Annual ultrasound examination plus a blood tests to detect CA-125, a biologic tumor marker, may be adequate to detect early-stage Ovarian cancer in women at increased genetic risk, according to UK researchers.
The two cancer screening methods are “ineffective in detecting tumors at a sufficiently early stage to influence prognosis,” Dr. Diane Sterling of Western General Hospital, Edinburgh and colleagues report in the Journal of Clinical Oncology.
The team came to this conclusion after examining data for 1,110 women with an increased risk of Ovarian cancer who were screened between 1991 and 2004. Of these subjects, 553 had a 4-percent to 10-percent lifetime Ovarian cancer risk and were deemed to be at moderate risk. The remaining 557 had a greater than 10-percent lifetime risk and were classified as high risk.
Overall, 12 invasive and one borderline ovarian malignancy developed in the group. Ten of these tumors were detected at screening.
Of the other three, one was found when the patient underwent surgical removal of the ovaries two months after normal screening results. The other two women developed symptoms within 12 months after normal screening results. Twenty-nine women underwent diagnostic surgery, but were not found to have Ovarian cancer.
Based on the findings, the researchers conclude that “the performance of ultrasound does not satisfy the World Health Organization screening standards.”
In addition, this combination screening approach “has a particularly high false-positive rate in premenopausal women, leading to unnecessary surgical intervention,” the researchers note.
However, in an accompanying editorial, Dr. Ian Jacobs of University College, London finds the study methodologically flawed. The researchers’ results may be correct, he points out, “but it is not possible to reach this conclusion from the data they have presented.”
In light of this and other studies in the medical literature, he stresses the “need for well-designed, rigorously conducted and properly funded…trials of Ovarian cancer screening.”

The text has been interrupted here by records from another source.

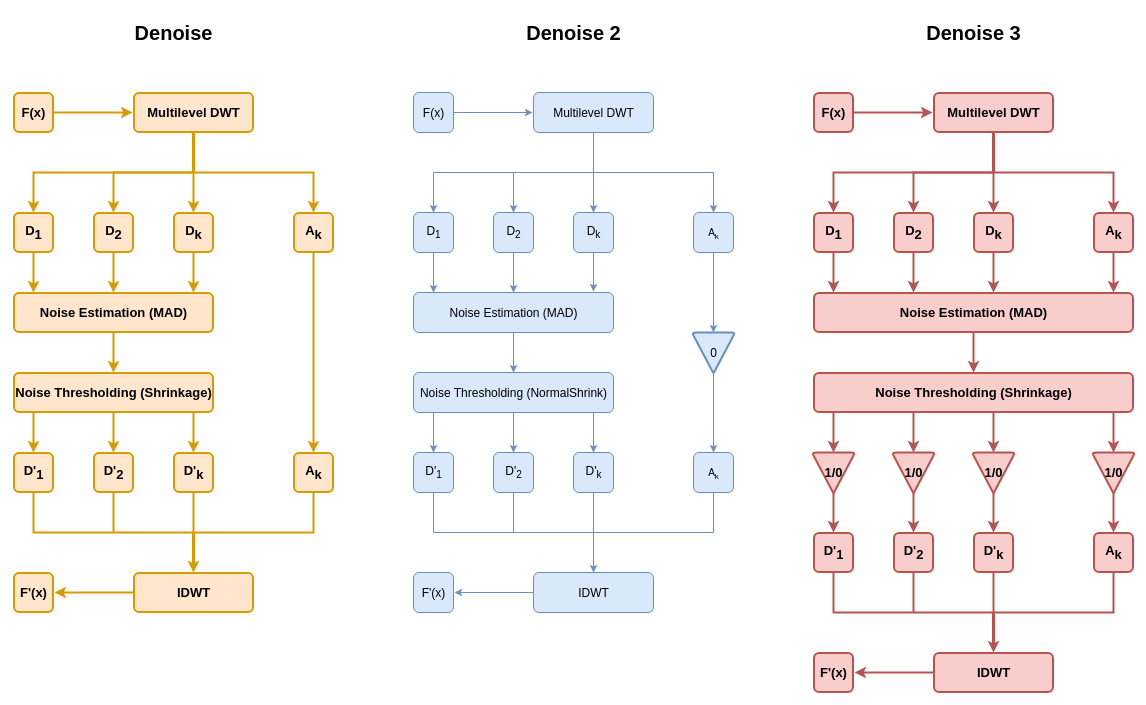
<!DOCTYPE html>
<html lang="en">
<head>
<meta charset="utf-8">
<title>Wavelet denoising variants</title>
<style>
  :root {
    --ink: #000;
    --paper: #fff;
    --amber: #d79b00;
    --amber-fill: #ffe6cc;
    --blue: #6c8ebf;
    --blue-fill: #dae8fc;
    --red: #b85450;
    --red-fill: #f8cecc;
  }
  * { box-sizing: border-box; }
  body { margin: 0; background: var(--paper); }
  .board {
    display: grid;
    grid-template-columns: 400px 400px 346px;
    width: 1146px;
    height: 705px;
    overflow: hidden;
    font: bold 13px "Liberation Sans", Arial, sans-serif;
  }
  .flow { position: relative; color: var(--line); --stroke: 2px; --sub: 13px; --drop: 4px; }
  .amber { --line: var(--amber); --fill: var(--amber-fill); }
  .blue { --line: var(--blue); --fill: var(--blue-fill); --stroke: 1px; --sub: 10px; --drop: 3px; font-weight: normal; font-size: 12px; }
  .red { --line: var(--red); --fill: var(--red-fill); }
  h2 {
    width: 321px;
    margin: 21px 0 0 13px;
    color: var(--ink);
    font-size: 20px;
    line-height: 24px;
    text-align: center;
  }
  .wires { position: absolute; inset: 0; width: 346px; height: 705px; }
  .wires path { stroke: currentColor; stroke-width: var(--stroke); fill: none; }
  .wires .trunk { stroke-width: 3px; }
  .wires marker path { stroke: none; fill: currentColor; }
  .wires .gate-shape { fill: var(--fill); stroke-width: 2px; }
  .node, .gate {
    position: absolute;
    left: calc(var(--x) * 1px);
    top: calc(var(--y) * 1px);
    display: flex;
    align-items: center;
    justify-content: center;
    width: 41px;
    height: 41px;
    color: var(--ink);
    white-space: nowrap;
  }
  .node { background: var(--fill); border: var(--stroke) solid var(--line); border-radius: 6px; }
  .step { width: 121px; }
  .stage { width: 201px; }
  .stage-full { width: 321px; }
  .band { padding-bottom: 4px; }
  .small { font-size: 10px; padding-bottom: 0; --sub: 8px; }
  sub { position: relative; top: var(--drop); font-size: var(--sub); line-height: 0; vertical-align: baseline; }
</style>
</head>
<body>
<main class="board">

  <section class="flow amber">
    <h2>Denoise</h2>
    <svg class="wires" aria-hidden="true">
      <defs>
        <marker id="amber-head" markerUnits="userSpaceOnUse" markerWidth="12" markerHeight="12" refX="8" refY="6" orient="auto"><path d="M12 6 0 0 3 6 0 12z"/></marker>
      </defs>
      <g transform="translate(.5 .5)">
        <path class="trunk" d="M193 132V172"/>
        <g marker-end="url(#amber-head)">
          <path marker-end="url(#amber-head)" d="M53 112H128"/>
          <path marker-end="url(#amber-head)" d="M193 172H33V208"/>
          <path marker-end="url(#amber-head)" d="M193 172H113V208"/>
          <path marker-end="url(#amber-head)" d="M193 172V208"/>
          <path marker-end="url(#amber-head)" d="M193 172H313V208"/>
          <path marker-end="url(#amber-head)" d="M33 252V288"/>
          <path marker-end="url(#amber-head)" d="M113 252V288"/>
          <path marker-end="url(#amber-head)" d="M193 252V288"/>
          <path marker-end="url(#amber-head)" d="M313 252V448"/>
          <path marker-end="url(#amber-head)" d="M113 332V368"/>
          <path marker-end="url(#amber-head)" d="M33 412V448"/>
          <path marker-end="url(#amber-head)" d="M113 412V448"/>
          <path marker-end="url(#amber-head)" d="M193 412V448"/>
          <path marker-end="url(#amber-head)" d="M193 492V568"/>
          <path marker-end="url(#amber-head)" d="M133 592H58"/>
        </g>
        <path d="M33 492V532H313V492M113 492V532"/>
        <path class="trunk" d="M193 532V566"/>
      </g>
    </svg>
    <div class="node" style="--x:13;--y:92">F(x)</div>
    <div class="node step" style="--x:133;--y:92">Multilevel DWT</div>
    <div class="node band" style="--x:13;--y:212"><span>D<sub>1</sub></span></div>
    <div class="node band" style="--x:93;--y:212"><span>D<sub>2</sub></span></div>
    <div class="node band" style="--x:173;--y:212"><span>D<sub>k</sub></span></div>
    <div class="node band" style="--x:293;--y:212"><span>A<sub>k</sub></span></div>
    <div class="node stage" style="--x:13;--y:292">Noise Estimation (MAD)</div>
    <div class="node stage" style="--x:13;--y:372">Noise Thresholding (Shrinkage)</div>
    <div class="node band" style="--x:13;--y:452"><span>D'<sub>1</sub></span></div>
    <div class="node band" style="--x:93;--y:452"><span>D'<sub>2</sub></span></div>
    <div class="node band" style="--x:173;--y:452"><span>D'<sub>k</sub></span></div>
    <div class="node band" style="--x:293;--y:452"><span>A<sub>k</sub></span></div>
    <div class="node" style="--x:13;--y:572">F'(x)</div>
    <div class="node step" style="--x:133;--y:572">IDWT</div>
  </section>

  <section class="flow blue">
    <h2>Denoise 2</h2>
    <svg class="wires" aria-hidden="true">
      <defs>
        <marker id="blue-head" markerUnits="userSpaceOnUse" markerWidth="8" markerHeight="8" refX="4" refY="4" orient="auto"><path d="M8 4 0 0 2 4 0 8z"/></marker>
        <path id="gate" class="gate-shape" d="M3 0H38Q42 0 40 3L21 39Q20 42 19 39L0 3Q-2 0 3 0z"/>
      </defs>
      <g transform="translate(.5 .5)">
        <path marker-end="url(#blue-head)" d="M53 112H128"/>
        <path marker-end="url(#blue-head)" d="M193 172H33V208"/>
        <path marker-end="url(#blue-head)" d="M113 172V208"/>
        <path marker-end="url(#blue-head)" d="M193 132V208"/>
        <path marker-end="url(#blue-head)" d="M193 172H313V208"/>
        <path marker-end="url(#blue-head)" d="M33 252V288"/>
        <path marker-end="url(#blue-head)" d="M113 252V288"/>
        <path marker-end="url(#blue-head)" d="M193 252V287"/>
        <path marker-end="url(#blue-head)" d="M313 252V328"/>
        <path marker-end="url(#blue-head)" d="M313 372V448"/>
        <path marker-end="url(#blue-head)" d="M113 332V368"/>
        <path marker-end="url(#blue-head)" d="M33 412V448"/>
        <path marker-end="url(#blue-head)" d="M113 412V448"/>
        <path marker-end="url(#blue-head)" d="M193 412V448"/>
        <path d="M33 492V532H313V492M113 492V532"/>
        <path marker-end="url(#blue-head)" d="M193 492V568"/>
        <path marker-end="url(#blue-head)" d="M133 592H58"/>
        <use href="#gate" x="293" y="332"/>
      </g>
    </svg>
    <div class="node" style="--x:13;--y:92">F(x)</div>
    <div class="node step" style="--x:133;--y:92">Multilevel DWT</div>
    <div class="node band" style="--x:13;--y:212"><span>D<sub>1</sub></span></div>
    <div class="node band" style="--x:93;--y:212"><span>D<sub>2</sub></span></div>
    <div class="node band" style="--x:173;--y:212"><span>D<sub>k</sub></span></div>
    <div class="node band small" style="--x:293;--y:212"><span>A<sub>k</sub></span></div>
    <div class="node stage" style="--x:13;--y:292">Noise Estimation (MAD)</div>
    <div class="gate" style="--x:293;--y:332">0</div>
    <div class="node stage" style="--x:13;--y:372">Noise Thresholding (NormalShrink)</div>
    <div class="node band" style="--x:13;--y:452"><span>D'<sub>1</sub></span></div>
    <div class="node band" style="--x:93;--y:452"><span>D'<sub>2</sub></span></div>
    <div class="node band" style="--x:173;--y:452"><span>D'<sub>k</sub></span></div>
    <div class="node band small" style="--x:293;--y:452"><span>A<sub>k</sub></span></div>
    <div class="node" style="--x:13;--y:572">F'(x)</div>
    <div class="node step" style="--x:133;--y:572">IDWT</div>
  </section>

  <section class="flow red">
    <h2>Denoise 3</h2>
    <svg class="wires" aria-hidden="true">
      <defs>
        <marker id="red-head" markerUnits="userSpaceOnUse" markerWidth="12" markerHeight="12" refX="8" refY="6" orient="auto"><path d="M12 6 0 0 3 6 0 12z"/></marker>
      </defs>
      <g transform="translate(.5 .5)">
        <path class="trunk" d="M193 132V172"/>
        <path marker-end="url(#red-head)" d="M53 112H128"/>
        <path marker-end="url(#red-head)" d="M193 172H33V208"/>
        <path marker-end="url(#red-head)" d="M193 172H113V208"/>
        <path marker-end="url(#red-head)" d="M193 172V208"/>
        <path marker-end="url(#red-head)" d="M193 172H313V208"/>
        <path marker-end="url(#red-head)" d="M33 252V288"/>
        <path marker-end="url(#red-head)" d="M113 252V288"/>
        <path marker-end="url(#red-head)" d="M193 252V288"/>
        <path marker-end="url(#red-head)" d="M313 252V288"/>
        <path marker-end="url(#red-head)" d="M173 332V368"/>
        <path marker-end="url(#red-head)" d="M33 412V448"/>
        <path marker-end="url(#red-head)" d="M113 412V448"/>
        <path marker-end="url(#red-head)" d="M193 412V448"/>
        <path marker-end="url(#red-head)" d="M313 412V448"/>
        <path marker-end="url(#red-head)" d="M33 492V528"/>
        <path marker-end="url(#red-head)" d="M113 492V528"/>
        <path marker-end="url(#red-head)" d="M193 492V528"/>
        <path marker-end="url(#red-head)" d="M313 492V528"/>
        <path d="M33 572V612H313V572M113 572V612"/>
        <path marker-end="url(#red-head)" d="M193 572V648"/>
        <path class="trunk" d="M193 612V646"/>
        <path marker-end="url(#red-head)" d="M133 672H58"/>
        <use href="#gate" x="13" y="452"/>
        <use href="#gate" x="93" y="452"/>
        <use href="#gate" x="173" y="452"/>
        <use href="#gate" x="293" y="452"/>
      </g>
    </svg>
    <div class="node" style="--x:13;--y:92">F(x)</div>
    <div class="node step" style="--x:133;--y:92">Multilevel DWT</div>
    <div class="node band" style="--x:13;--y:212"><span>D<sub>1</sub></span></div>
    <div class="node band" style="--x:93;--y:212"><span>D<sub>2</sub></span></div>
    <div class="node band" style="--x:173;--y:212"><span>D<sub>k</sub></span></div>
    <div class="node band" style="--x:293;--y:212"><span>A<sub>k</sub></span></div>
    <div class="node stage-full" style="--x:13;--y:292">Noise Estimation (MAD)</div>
    <div class="node stage-full" style="--x:13;--y:372">Noise Thresholding (Shrinkage)</div>
    <div class="gate" style="--x:13;--y:452">1/0</div>
    <div class="gate" style="--x:93;--y:452">1/0</div>
    <div class="gate" style="--x:173;--y:452">1/0</div>
    <div class="gate" style="--x:293;--y:452">1/0</div>
    <div class="node band" style="--x:13;--y:532"><span>D'<sub>1</sub></span></div>
    <div class="node band" style="--x:93;--y:532"><span>D'<sub>2</sub></span></div>
    <div class="node band" style="--x:173;--y:532"><span>D'<sub>k</sub></span></div>
    <div class="node band" style="--x:293;--y:532"><span>A<sub>k</sub></span></div>
    <div class="node" style="--x:13;--y:652">F'(x)</div>
    <div class="node step" style="--x:133;--y:652">IDWT</div>
  </section>

</main>
</body>
</html>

SOURCE: Journal of Clinical Oncology, August 20, 2005.
Revision date: June 18, 2011
Last revised: by Andrew G. Epstein, M.D.